> [TASK DIRECTIONS]: Scan the lines below for the string "slope" and report how many lines contain it, giving only the number.
*** Opening INPUT MATERIAL ***
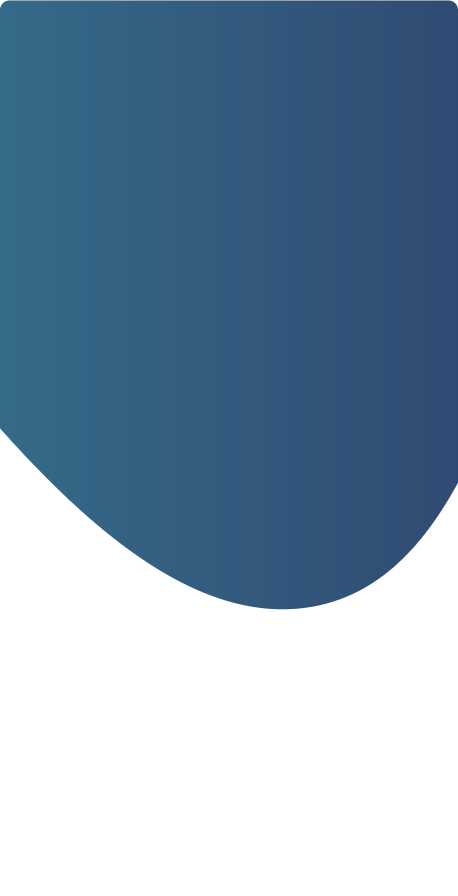
This background is drawn by a Shadertoy shader. Its source:

```glsl
const vec3 TEAL = vec3(0.209, 0.416, 0.537);
const vec3 NAVY = vec3(0.190, 0.294, 0.451);
const vec3 PAPER = vec3(1.0);

// Signed distance to a box with rounded corners
float roundedBox(vec2 p, vec2 halfSize, float radius) {
    vec2 q = abs(p) - halfSize + radius;
    return length(max(q, 0.0)) + min(max(q.x, q.y), 0.0) - radius;
}

// Height (x) and slope (y) of the bowl, lowest at the given point
vec2 bowl(float x, vec2 lowest) {
    float s = x - lowest.x;
    float lift = max(s, 0.0);
    float height = lowest.y + 1.292 * s * s + 0.412 * s * s * s + 2.96 * pow(lift, 4.0);
    float slope = 2.584 * s + 1.236 * s * s + 11.84 * lift * lift * lift;
    return vec2(height, slope);
}

// Approximate signed distance to the curve, negative above it
float bowlDistance(vec2 p, vec2 lowest) {
    vec2 curve = bowl(p.x, lowest);
    return (curve.x - p.y) / sqrt(1.0 + curve.y * curve.y);
}

float coverage(float dist, float pixel) {
    return clamp(0.5 - dist / pixel, 0.0, 1.0);
}

void mainImage(out vec4 fragColor, in vec2 fragCoord) {
    // Canvas width is one unit
    float pixel = 1.0 / iResolution.x;
    vec2 p = fragCoord * pixel;
    vec2 size = vec2(1.0, iResolution.y * pixel);

    // Card with a hairline gap along the top
    vec2 halfSize = 0.5 * size - vec2(0.0, 0.001);
    float card = roundedBox(p - 0.5 * size, halfSize, 0.021);

    // Curved panel, placed relative to the canvas height
    float panel = bowlDistance(p, vec2(0.617, 0.320 * size.y));
    float mask = coverage(max(card, panel), pixel);

    // Horizontal blend across the panel
    vec3 panelColor = mix(TEAL, NAVY, p.x);
    fragColor = vec4(mix(PAPER, panelColor, mask), 1.0);
}
```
*** Closing INPUT MATERIAL ***
> [SOLUTION TO THE EXERCISE]: 3